Clothing is also significant and based on the season your selection can very. For this type of summer hike I prefer convertible nylon hiking pants, compression shorts, a good moisture wicking T-shirt, and a breathable nylon SPF rated button up shirt. Here is where you can spend some money if you are not careful. Some of the best pants I have found, believe it or not, are official scout pants ordered from the BSA website. They are inexpensive when compared to name brands, very durable, and are offered with inseam lengths up to 36 inches which I require. Compression shorts and T-shirts can be found with price tags requiring a small loan. However, they can also be found at your local supermart, and they will do quite fine. The button up SPF shirt or phishing type shirt can be a problem. I have found that if you search Amazon and then select the ugliest color you can find, usually a neon puke green, that particular shirt will be on sale at 75% off. An added bonus if you are the parent of a scout, your Scoutmaster will be able to see your son.

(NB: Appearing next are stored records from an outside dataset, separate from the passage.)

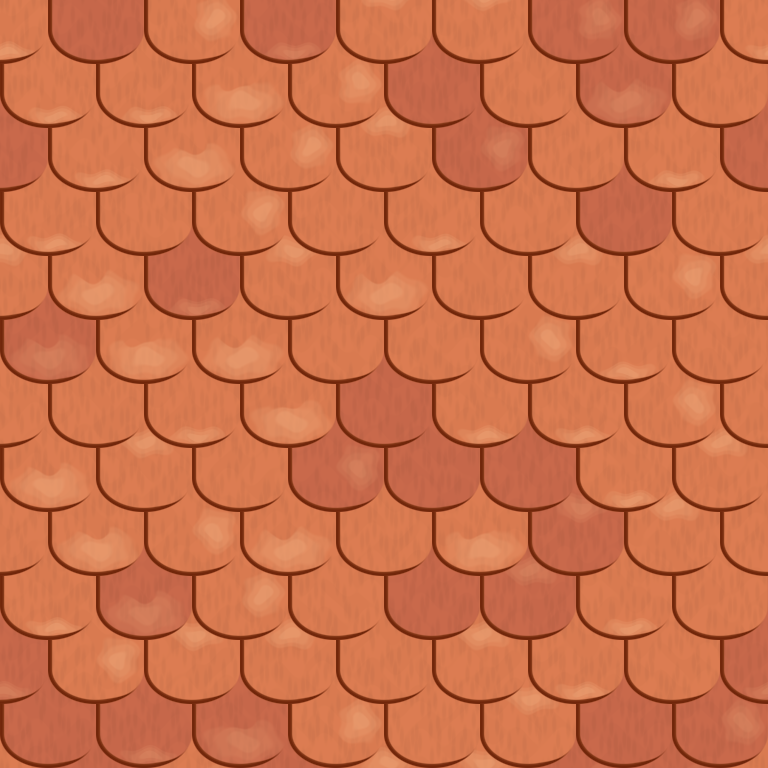
A Shadertoy shader for this pattern:

```glsl
// Clay roof of overlapping round-ended tiles, 8 across and 12 down, in half-offset rows.
// Each tile is an elliptical distance shape with a tapering outline; a hash per tile
// picks its clay and glaze patch, and cellular noise with sines adds the weathering.

const vec2 TILES = vec2(8.0, 12.0);
const float ROW_HEIGHT = 0.6667;     // in tile widths
const float CURVE_HEIGHT = 0.36;     // height of the rounded end
const float LINE_WIDTH = 0.042;
const float RED_SHARE = 0.23;

const vec3 ORANGE_CLAY = vec3(0.850, 0.480, 0.315);
const vec3 RED_CLAY = vec3(0.775, 0.405, 0.290);
const vec3 GLAZE = vec3(0.930, 0.650, 0.470);
const vec3 INK_DARK = vec3(0.44, 0.15, 0.04);
const vec3 INK_LIGHT = vec3(0.53, 0.23, 0.10);

// Glaze patches: centre in xy, radii in zw
const vec4 PATCHES[4] = vec4[4](
    vec4(0.03, 0.27, 0.42, 0.25),    // broad, with a notched top
    vec4(0.06, 0.12, 0.30, 0.10),    // low rim
    vec4(0.04, 0.72, 0.28, 0.15),    // under the row above
    vec4(0.24, 0.47, 0.22, 0.24));   // upper right

float hash(vec2 p) {
    return fract(sin(dot(p, vec2(127.1, 311.7))) * 43758.55);
}

vec2 hash2(vec2 p) {
    return vec2(hash(p), hash(p + 17.3));
}

// Distance to the nearest scattered point
float cellular(vec2 p) {
    vec2 cell = floor(p);
    float nearest = 2.0;
    for (int j = -1; j <= 1; j++)
    for (int i = -1; i <= 1; i++) {
        vec2 c = cell + vec2(i, j);
        nearest = min(nearest, length(c + hash2(c) - p));
    }
    return nearest;
}

// Straight sides above, half ellipse below; bottom tip at the origin
float tileDistance(vec2 q) {
    vec2 p = vec2(max(abs(q.x), 0.001), max(CURVE_HEIGHT - q.y, 0.0));
    vec2 radii = vec2(0.5, CURVE_HEIGHT);
    float k = length(p / radii);
    return k * (k - 1.0) / length(p / (radii * radii));
}

float coverage(float d, float blur) {
    return 1.0 - smoothstep(-blur, blur, d);
}

// Three nested flat layers of glaze, 0 to 1
float glazeLevel(vec2 q, vec4 patchShape) {
    float d = length((q - patchShape.xy) / patchShape.zw);
    return 0.35 * coverage(d - 0.95, 0.08)
         + 0.30 * coverage(d - 0.70, 0.08)
         + 0.35 * coverage(d - 0.38, 0.07);
}

vec3 claySurface(vec2 q, vec2 id) {
    float seed = hash(id + 3.7);
    bool isRed = hash(id + 9.1) < RED_SHARE;
    vec3 clay = isRed ? RED_CLAY : ORANGE_CLAY;

    // Vertical streaks and broad stains
    vec2 shift = 40.0 * hash2(id);
    float streak = 1.0 - smoothstep(0.15, 0.5, cellular(q * vec2(15.0, 3.5) + shift));
    float stain = sin(q.x * 9.0 + shift.x + 1.5 * sin(q.y * 7.0 + shift.y))
                * sin(q.y * 11.0 + shift.y + sin(q.x * 13.0));
    clay *= 1.0 - 0.035 * streak + 0.015 * smoothstep(-0.1, 0.1, stain);

    // Wavy glaze patch on about two tiles in three
    int kind = int(hash(id + 21.4) * 6.0);
    if (kind < 4) {
        vec2 wave = 0.025 * sin(q.yx * vec2(24.0, 19.0) + 6.28 * seed);
        float level = glazeLevel(q + wave, PATCHES[kind]);
        if (kind == 0) {
            float notch = length((q + wave - vec2(-0.04, 0.53)) / vec2(0.20, 0.14));
            level *= smoothstep(0.85, 1.05, notch);
        }
        clay = mix(clay, GLAZE, level * (isRed ? 0.35 : 0.62));
    }
    return clay;
}

// Tile that owns a point in the given row: local position and wrapped index
void locateTile(vec2 p, float row, out vec2 q, out vec2 id) {
    float x = p.x + 0.5 * mod(row, 2.0);
    q = vec2(fract(x) - 0.5, (p.y - row) * ROW_HEIGHT);
    id = vec2(mod(floor(x), TILES.x), mod(row, TILES.y));
}

void mainImage(out vec4 fragColor, in vec2 fragCoord) {
    vec2 p = fragCoord / iResolution.xy * TILES;
    float blur = max(TILES.x / iResolution.x, 0.008);
    float row = floor(p.y);
    vec2 q, id, qBelow, idBelow;
    locateTile(p, row, q, id);
    locateTile(p, row - 1.0, qBelow, idBelow);

    // Upper tile lies over the one in the row below
    float d = tileDistance(q);
    vec3 color = mix(claySurface(qBelow, idBelow), claySurface(q, id), coverage(d, blur));

    // Outline thins out toward the right end of the curve
    float width = LINE_WIDTH * (1.0 - smoothstep(0.10, 0.47, q.x));
    float line = coverage(d, blur) - coverage(d + width, blur);
    vec3 ink = mix(INK_DARK, INK_LIGHT, smoothstep(0.4, 1.0, -d / LINE_WIDTH));
    fragColor = vec4(mix(color, ink, clamp(line * 1.15, 0.0, 1.0)), 1.0);
}
```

I typically carry a spare set of compression shorts, but given the quick drying time of my other articles I do not carry spares. Allowing for your area of the world and time of year, a fleece jacket or lightweight undergarment may also be necessary.
Another favorite item I have is my poncho. Full-size nothing fancy, basic military design, nylon rip-stop. Not only can it be used as a raincoat and in my opinion far better than rain gear. It is also an excellent source of shade if needed. If there happen to be trees, as where I am headed, I can spread out my poncho like a picnic blanket for my afternoon nap. My trusty poncho keeps me out of the dirt, leaves, and ants.
The last item I am fairly picky about concerns water treatment. I have used many different water filters over the years, and they all seem to have their pros and cons. On a long hike like this with many young men dependent on me for their well-being, I carry a very expensive water pump. I also carry my hydration pack and a small titanium cup I can use to cook in. For scout who may or may not decide to hike the rest of their lives, a small inexpensive straw style filter of high quality is recommended. Yes, this is another item I found that I liked and made some small tweaks to and then branded with my name. The Haggard personal straw style water filter is made so that it can attach to most hydration packs and 1 & 2L style bottles. At under $20 they are an inexpensive solution to a critical issue.
Although there are many other items that you may carry with you, there are a few that you must have. Without getting specific as to my preferences, they are as follows: paracord, a small cook pot (700 to 900 mL), Ferro-Stick, pocket knife or small multi-tool, and compass. Frankly, if you have the previously mentioned items, the correct food, boots, clothing, poncho, and a water treatment instrument, the rest is gravy.
Spending time in the outdoors is far beyond recreation to me. It is a spiritual experience and a time for me to rejuvenate. A small amount of planning and some worthwhile equipment alongside a good selection of treats makes for a few days of adventure and a lifetime of memories.